Once a proposal is submitted, Industry Engagement logs the proposal into the system within 24 hours, assigns a contracting officer, and submits the proposal to the sponsor.

Step 4. Industry Engagement submits proposal to sponsor.show

After the PI submits a proposal to Industry Engagement, the proposal is logged into the system (typically within 24 hours) and assigned a contracting officer. The Office of Industry Engagement then submits the proposal to the sponsor.

Step 5. Industry Engagement negotiates terms and conditions.show

After the sponsor has reviewed the proposal, Industry Engagement negotiates the contract and establishes the terms and conditions with the sponsor on behalf of the PI. This negotiation typically begins approximately 2 weeks after the proposal has been submitted to the sponsor. Before finalizing a contract, Industry Engagement ensures that the terms and conditions are in full compliance with university policies.

For more detailed information on indemnification, publication of results, and intellectual property, download and consult the Contract Accords for University Industry Sponsored Agreements.

Step 6. Industry Engagement executes the contract and establishes the award.show

Once all terms and conditions have been agreed upon, the Office of Industry Engagement accepts the research award and executes the contract on behalf of the university. Prior to the execution of the contract, it is important for the PI to review the details of the agreement to ensure that the funds awarded match the budget in the proposal and to verify any special terms or conditions. After the award is accepted, the university is contractually bound to complete the work; therefore, it is important to review the contract carefully to be certain the scope of work is acceptable. At this time, Industry Engagement enters a notification of the award into the financial system to receive an account number from the Office of Grants and Contracts.

The entire sponsored research proposal process — from submission of the proposal to the moment when work can begin — typically takes 60 days. For international research, the proposal process can take longer due to time differences and export control issues. The Office of Industry Engagement works diligently to ensure that the process moves forward as quickly and smoothly as possible. It is our goal to help Georgia Tech researchers form productive and strategic relationships with industry.

Step 7. Research work begins.show

Once the contract has been accepted and the project is set up in the accounting system, work can begin. An advance payment is required on all projects with industry sponsors, as it typically takes several months from the start of a project until receipt of the first payment.
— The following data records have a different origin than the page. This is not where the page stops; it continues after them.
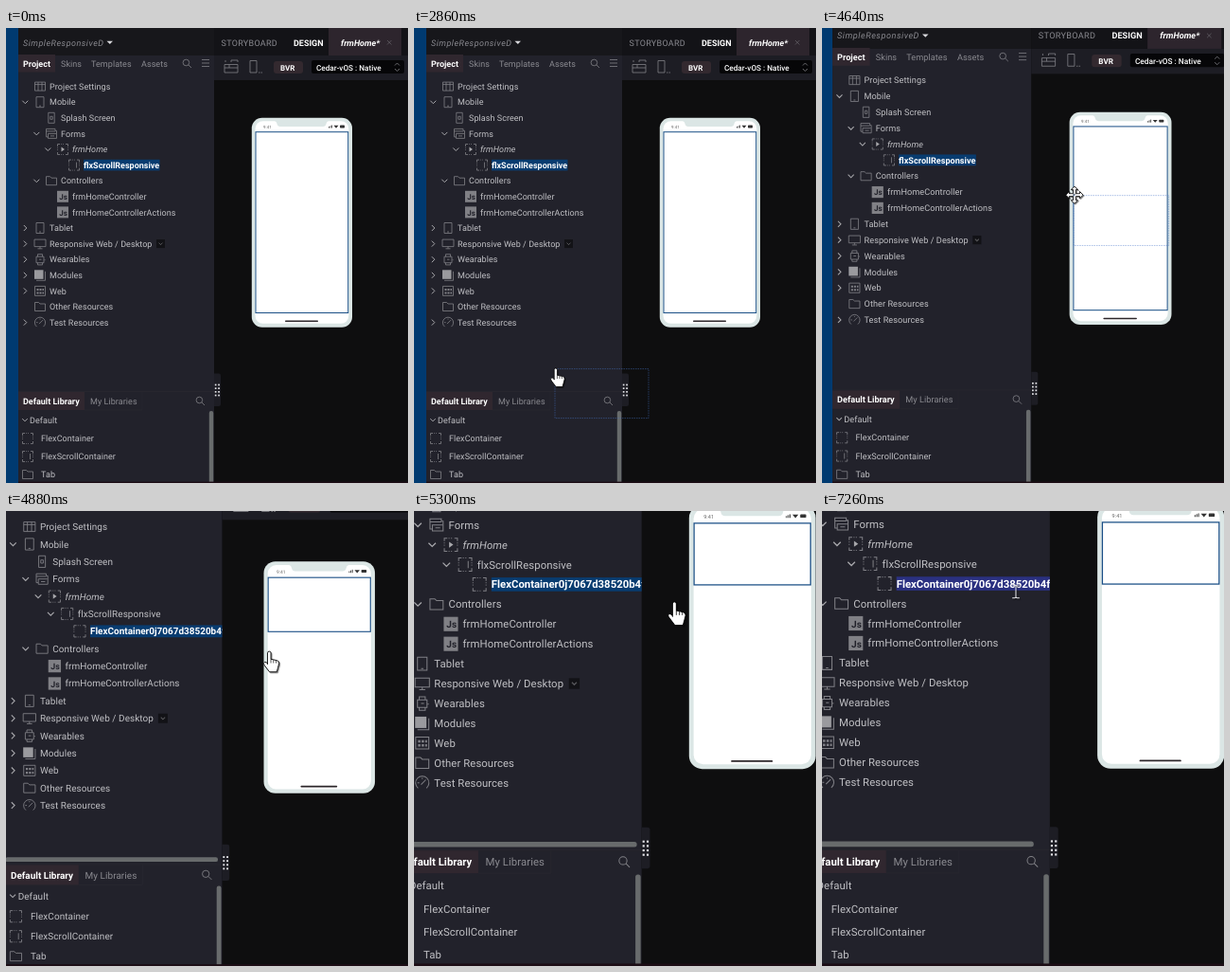
An HTML page for the animation above (8 s loop, 425 px wide and 480 px high).

```html
<!DOCTYPE html>
<html lang="en">
<head>
<meta charset="utf-8">
<title>Dragging a container onto a form</title>
<style>
html, body { margin: 0; width: 100%; height: 100%; overflow: hidden; background: #0e0e0f; }
svg { display: block; width: 425px; height: 480px; }
text { font: 9px Roboto, Arial, sans-serif; letter-spacing: .06px; fill: #c0c0c4; white-space: pre; text-rendering: geometricPrecision; }
.dim { fill: #8a8a90; }
.b { font-weight: 700; fill: #fff; letter-spacing: 0; }
.i { font-style: italic; }
.wide { letter-spacing: .3px; }
.title { letter-spacing: .5px; }
.small { font-size: 8px; }
.line { fill: none; stroke: #808086; stroke-width: .8; }
.chev { fill: none; stroke: #a8a8ac; stroke-width: 1; }
.cursor { fill: #fff; stroke: #000; stroke-width: .8; stroke-linejoin: round; }
#pointer { filter: drop-shadow(1px 1px .6px #0007); }
</style>
</head>
<body>
<svg viewBox="0 0 425 480"><g id="scene"></g></svg>
<script>
const $ = id => document.getElementById(id);
const rect = (x, y, w, h, fill, more = '') => `<rect x="${x}" y="${y}" width="${w}" height="${h}" fill="${fill}" ${more}/>`;
const path = (d, cls = 'line', more = '') => `<path d="${d}" class="${cls}" ${more}/>`;
const text = (x, y, s, cls = '', more = '') => `<text x="${x}" y="${y + 3.2}" class="${cls}" ${more}>${s}</text>`;
const group = (id, body, more = '') => `<g id="${id}" ${more}>${body}</g>`;
const at = (x, y, body) => `<g transform="translate(${x} ${y})">${body}</g>`;
const down = (x, y, r = 3) => path(`M${x - r} ${y - r / 2}l${r} ${r}l${r} ${-r}`, 'chev');
const right = (x, y) => path(`M${x - 1.5} ${y - 3}l3 3l-3 3`, 'chev');
const search = (x, y) => path(`M${x + 2} ${y + 2}l3 3M${x + 2.7} ${y - .5}a3.3 3.3 0 1 1-6.6 0a3.3 3.3 0 1 1 6.6 0`);

const dashed = path('M-5.5-3V-5.5H-3M3-5.5H5.5V-3M5.5 3V5.5H3M-3 5.5H-5.5V3')
  + path('M-2-5.5H2M-2 5.5H2M-5.5-2V2M5.5-2V2', 'line', 'stroke-dasharray="1 1" opacity=".8"');
const icons = {
  settings: path('M-5.5-4.5H5.5V4.5H-5.5ZM-2-4.5V4.5M2-4.5V4.5M-5.5-2H5.5'),
  phone: path('M-4-5.5H4V5.5H-4ZM-1 4H1'),
  splash: path('M-3.2-5.5H3.2V5.5H-3.2ZM-1.2-1.5H1.2V1.5H-1.2Z'),
  forms: path('M-5.5-5H4V-3H5.5V5H-3.5V3.5H-5.5ZM-5.5-2.5H4M-3.5 3.5V0H5M-1 2.5H3'),
  form: dashed + path('M-1.5-2.5L2 0L-1.5 2.5Z', '', 'fill="#a8a8ac"'),
  flex: dashed,
  scroll: dashed + path('M2.5-3V3'),
  folder: path('M-5.5-4.5H-1.5L0-3H5.5V4.5H-5.5Z'),
  js: rect(-6, -6, 12, 12, '#808085') + '<text x="-3.8" y="3.2" style="font:700 8px Roboto,sans-serif;fill:#22222b">Js</text>',
  desktop: path('M-6-4.5H6V3H-6ZM-2.5 5.2H2.5M0 3V5'),
  watch: path('M-4-3H4V3.5H-4ZM-2.5-3V-5.5H2.5V-3M-2.5 3.5V5.7H2.5V3.5M-1 0H1.5M5 0V1'),
  modules: rect(-6, -5.5, 9.5, 9.5, '#9a9a9e') + path('M5.5-4V5.5H-4'),
  web: path('M-5.5-5H5.5V5H-5.5Z') + path('M-3.5-1.5H4M-3.5 2H4', 'line', 'style="stroke-width:2" stroke-dasharray="2 1"'),
  gauge: path('M-3.5 4.5A5.6 5.6 0 1 1 3.5 4.5M-1 1.5L3-2.5M-4 0H-2.5M0-4V-3')
};

const newName = 'FlexContainer0j7067d38520b4f';
// level, icon, label, chevron
const rows = [
  [0, 'settings', 'Project Settings'],
  [0, 'phone', 'Mobile', down],
  [1, 'splash', 'Splash Screen'],
  [1, 'forms', 'Forms', down],
  [2, 'form', 'frmHome', down],
  [3, 'scroll', 'flxScrollResponsive'],
  [1, 'folder', 'Controllers', down],
  [2, 'js', 'frmHomeController'],
  [2, 'js', 'frmHomeControllerActions'],
  [0, 'phone', 'Tablet', right],
  [0, 'desktop', 'Responsive Web / Desktop', right],
  [0, 'watch', 'Wearables', right],
  [0, 'modules', 'Modules', right],
  [0, 'web', 'Web', right],
  [0, 'folder', 'Other Resources'],
  [0, 'gauge', 'Test Resources', right]
];
const rowsAfter = rows.slice();
rowsAfter.splice(5, 1, [3, 'scroll', 'flxScrollResponsive', down], [4, 'flex', newName]);

function tree(list, selected) {
  return list.map(([level, icon, label, chevron], i) => {
    const x = 36 + 12 * level, y = 61.6 + 16.6 * i, on = i === selected;
    return (on ? rect(x + 10, y - 5.8, label === newName ? 129 : 80.5, 11.6, '#083c70', 'class="mark"') : '')
      + (chevron ? chevron(x - 15.7, y) : '') + at(x, y, icons[icon])
      + text(x + 10, y, label, on ? 'b' : label === 'frmHome' ? 'i' : '');
  }).join('');
}
const webMenu = y => `<g class="menu">${rect(159, y - 4.5, 9, 9, '#121216')}<g opacity=".45">${down(163.5, y, 2)}</g></g>`;

const panel = rect(-20, -10, 33, 510, '#003a70') + rect(13, -10, 207, 510, '#22222b')
  + rect(13, -10, 207, 39, '#17171b')
  + text(18, 15.5, 'SimpleResponsiveD', 'dim i title') + path('M106.5 13.7H113L109.8 17Z', '', 'fill="#d8d8dc"')
  + rect(13, 28, 39, 18.5, '#30272f') + text(18, 37.5, 'Project', 'b')
  + text(58, 37.5, 'Skins', 'dim') + text(90, 37.5, 'Templates', 'dim') + text(143, 37.5, 'Assets', 'dim')
  + search(191, 37) + path('M207 33.5H215M207 37H215M207 40.5H215')
  + `<clipPath id="side"><rect x="13" y="47" width="207" height="336"/></clipPath>`
  + `<g clip-path="url(#side)"><g id="trees">`
  + group('before', tree(rows, 5) + webMenu(227.6))
  + group('after', tree(rowsAfter, 6) + webMenu(244.2)) + '</g></g>'
  + rect(13, 376.6, 203, 4.4, '#686b6c', 'id="hbar" rx="2"')
  + path('M13 383.5H220M144 384V403H83', 'line', 'style="stroke:#2a2931;stroke-width:.6"')
  + rect(13, 384, 70, 19, '#30272f') + text(18, 393.6, 'Default Library', 'b')
  + text(89, 393.6, 'My Libraries', 'dim') + search(205, 393)
  + down(20, 413.5, 2.7) + text(25, 413.5, 'Default')
  + at(23, 433, icons.flex) + text(37, 433, 'FlexContainer', '', 'id="item"')
  + at(23, 452, icons.scroll) + text(37, 452, 'FlexScrollContainer')
  + at(23, 471, icons.folder) + text(37, 471, 'Tab')
  + rect(214.8, 404, 4.4, 80, '#686b6c', 'rx="2"');

const toolbar = rect(220, -10, 230, 39, '#131317')
  + text(227.5, 15.5, 'STORYBOARD', 'dim wide') + text(304, 15.5, 'DESIGN', 'b')
  + rect(341, -10, 77, 39, '#2d252d') + text(354, 15.5, 'frmHome*', 'b i')
  + path('M403 13l4.5 4.5M407.5 13l-4.5 4.5', 'line', 'opacity=".6"')
  + rect(220, 29, 230, 26, '#1d1d24')
  + path('M231 38.5H245V47H231ZM231 42H245M236 38.5V42M238 36V34H245V36M232 36V34')
  + path('M258 34.5H265V47H258Z') + path('M267 47H272', 'line', 'stroke-dasharray="1.5 1"')
  + rect(283, 35, 31, 13, '#33292f', 'rx="3"') + text(290, 41.3, 'BVR', 'b small')
  + rect(323, 34, 98, 14, '#060608', 'rx="2"')
  + text(328, 41.3, 'Cedar-vOS : Native', 'b', 'style="font-weight:500;font-size:8.2px"')
  + path('M411 39.5l2.5-2.5 2.5 2.5M411 43l2.5 2.5 2.5-2.5');

let dots = '';
for (let i = 0; i < 8; i++) dots += rect(220.8 + i % 2 * 3.4, 375.6 + (i >> 1) * 3.7, 1.7, 1.7, '#e4e4e8');
const handle = path('M220 364.5H225Q227 364.5 227 366.5V397Q227 399 225 399H220Z', '', 'fill="#1d1d24"') + dots;

const outline = 'stroke="#1a4f86" stroke-width="1"';
const device = rect(259.8, 94.7, 106.2, 221, '#dbe6e5', 'rx="11"')
  + rect(263.6, 98.2, 98.6, 213.6, '#fff', 'rx="8"')
  + path('M284 98H341Q339 98.5 338.5 101Q338 104 335 104H290Q287 104 286.5 101Q286 98.5 284 98Z', '', 'fill="#dbe6e5"')
  + text(272, 102.8, '9:41', '', 'style="font-size:4.4px;fill:#666"')
  + path('M341.5 105.5V104M343 105.5V103.2M344.5 105.5V102.5', 'line', 'style="stroke:#333"')
  + path('M346.5 102.8H351.5L349 105.7Z', '', 'fill="#333"') + rect(353, 102.6, 5, 2.8, '#333', 'rx=".7"')
  + rect(295, 308.4, 35, 1.5, '#2c262a', 'rx=".7"')
  + rect(264, 109.7, 97.7, 190.8, 'none', outline + ' id="screen"')
  + rect(264, 110, 97.7, 51.6, 'none', outline + ' id="dropped"');

const hand = 'M-1.6 12V1.4a1.6 1.6 0 0 1 3.2 0V7.2l6 1.3q1.9.5 1.8 2.8L8.3 15.5L7.2 19.4H.3L-4.6 13q-1.4-2.300.2-3q1.4-.4 2.8 1.400z';
let arrow = '';
for (const turn of [0, 90, 180, 270]) arrow += `<path transform="rotate(${turn})" d="M-1.4-1.4V-5.5H-3.6L0-9L3.6-5.5H1.4V-1.4"/>`;
const pointers = group('hand', path(hand, 'cursor') + path('M1.6 7.2V11M4.1 8V11M6.6 8.5V11', '', 'stroke="#000" stroke-width=".6"'))
  + group('move', arrow, 'class="cursor"')
  + group('beam', path('M-3-5.5H-1Q0-5.5 0-4.5Q0-5.5 1-5.5H3M0-4.5V4.5M-3 5.5H-1Q0 5.5 0 4.5Q0 5.5 1 5.5H3', 'line', 'style="stroke:#e8e8ec"'));

$('scene').innerHTML = rect(220, 40, 230, 460, '#0e0e0f') + panel + toolbar + handle + device
  + rect(13, 478.6, 440, 2, '#1c0d15')
  + rect(-.8, .5, 99, 52, 'none', 'id="ghost" stroke="#4775c8" stroke-opacity=".65" stroke-width=".7" stroke-dasharray="1.5 1"')
  + group('pointer', pointers);

// first change, last change, number of changes
const bursts = [[930, 1720, 13], [1780, 1840, 2], [2560, 3340, 14], [3400, 4060, 12],
  [4520, 5300, 14], [5360, 5840, 9], [6620, 6800, 4], [7260, 7260, 1]];
// time, x, y of the pointer's hot spot
const route = [[880, 366, 407], [1720, 80, 432], [1840, 81, 431], [2500, 81, 431], [3340, 258, 246],
  [3640, 273.8, 202], [4060, 265, 181.3], [5100, 265, 180.5], [5780, 177, 157.6],
  [6560, 177, 157.6], [6800, 190, 167], [7200, 190, 167], [7260, 191.6, 167.8]];
const DROP = 4820, EDIT = 7260;

const ease = u => (1 - Math.cos(Math.PI * Math.min(1, Math.max(0, u)))) / 2;
const show = (id, on) => $(id).style.display = on ? '' : 'none';

function lastStep(t) {
  let step = 0;
  for (const [from, to, n] of bursts) {
    if (t < from) break;
    const gap = (to - from) / (n - 1) || 1;
    step = Math.min(to, from + Math.floor((t - from) / gap + 1e-6) * gap);
  }
  return step;
}
function pointerAt(t) {
  let i = 0;
  while (i < route.length - 2 && t >= route[i + 1][0]) i++;
  const [t0, x0, y0] = route[i], [t1, x1, y1] = route[i + 1], u = ease((t - t0) / (t1 - t0));
  return [x0 + (x1 - x0) * u, y0 + (y1 - y0) * u];
}

function draw(now) {
  const t = lastStep(now % 8000);
  const zoom = .263 * ease((t - 4508) / 846);
  $('scene').setAttribute('transform', `translate(${-140.7 * zoom} ${-483 * zoom}) scale(${1 + zoom})`);

  const [x, y] = pointerAt(t), dragging = t >= 2560 && t < DROP, dropped = t >= DROP, late = t >= 5360;
  const moving = dragging && x > 220, editing = t >= EDIT;
  for (const id of ['pointer', 'ghost']) $(id).setAttribute('transform', `translate(${x} ${y})`);
  show('pointer', t >= 930);
  show('ghost', dragging);
  show('move', moving);
  show('beam', editing);
  show('hand', !moving && !editing);

  show('before', !dropped);
  show('after', dropped);
  show('screen', !dropped);
  show('dropped', dropped);
  show('hbar', dropped);
  $('hbar').setAttribute('width', late ? 193.5 : 203);
  $('trees').setAttribute('transform', `translate(${late ? -2.4 : 0} 0)`);
  $('after').querySelector('.menu').style.display = late ? 'none' : '';
  $('after').querySelector('.mark').setAttribute('fill', editing ? '#2a3080' : '#083c70');
  $('item').setAttribute('class', t >= 1650 && t < 2560 ? 'b' : '');
  requestAnimationFrame(() => draw(performance.now() - start));
}
const start = performance.now();
draw(0);
</script>
</body>
</html>
```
The amount of the advance payment is usually 25% of the total project cost. However, if the sponsor has a bad credit rating, a higher amount (up to the full project cost) may be required. The sponsor is notified of this advance payment requirement in the proposal transmittal letter, which outlines the terms of the agreement. The amount of the advance payment is cited in the payment clause of the contract. The advance payment is applied against the final invoice for the project, and any funds remaining are returned to the sponsor.

Step 8. Post-award account maintenance. show

The Office of Industry Engagement handles any issues that arise during the course of the award, including cost sharing, facilities and administrative costs, subcontracts, subrecipient monitoring, deliverables, and contract close-out. To learn more about the opportunities and challenges unique to institution and industry collaborations, download and consult the Researcher Guidebook.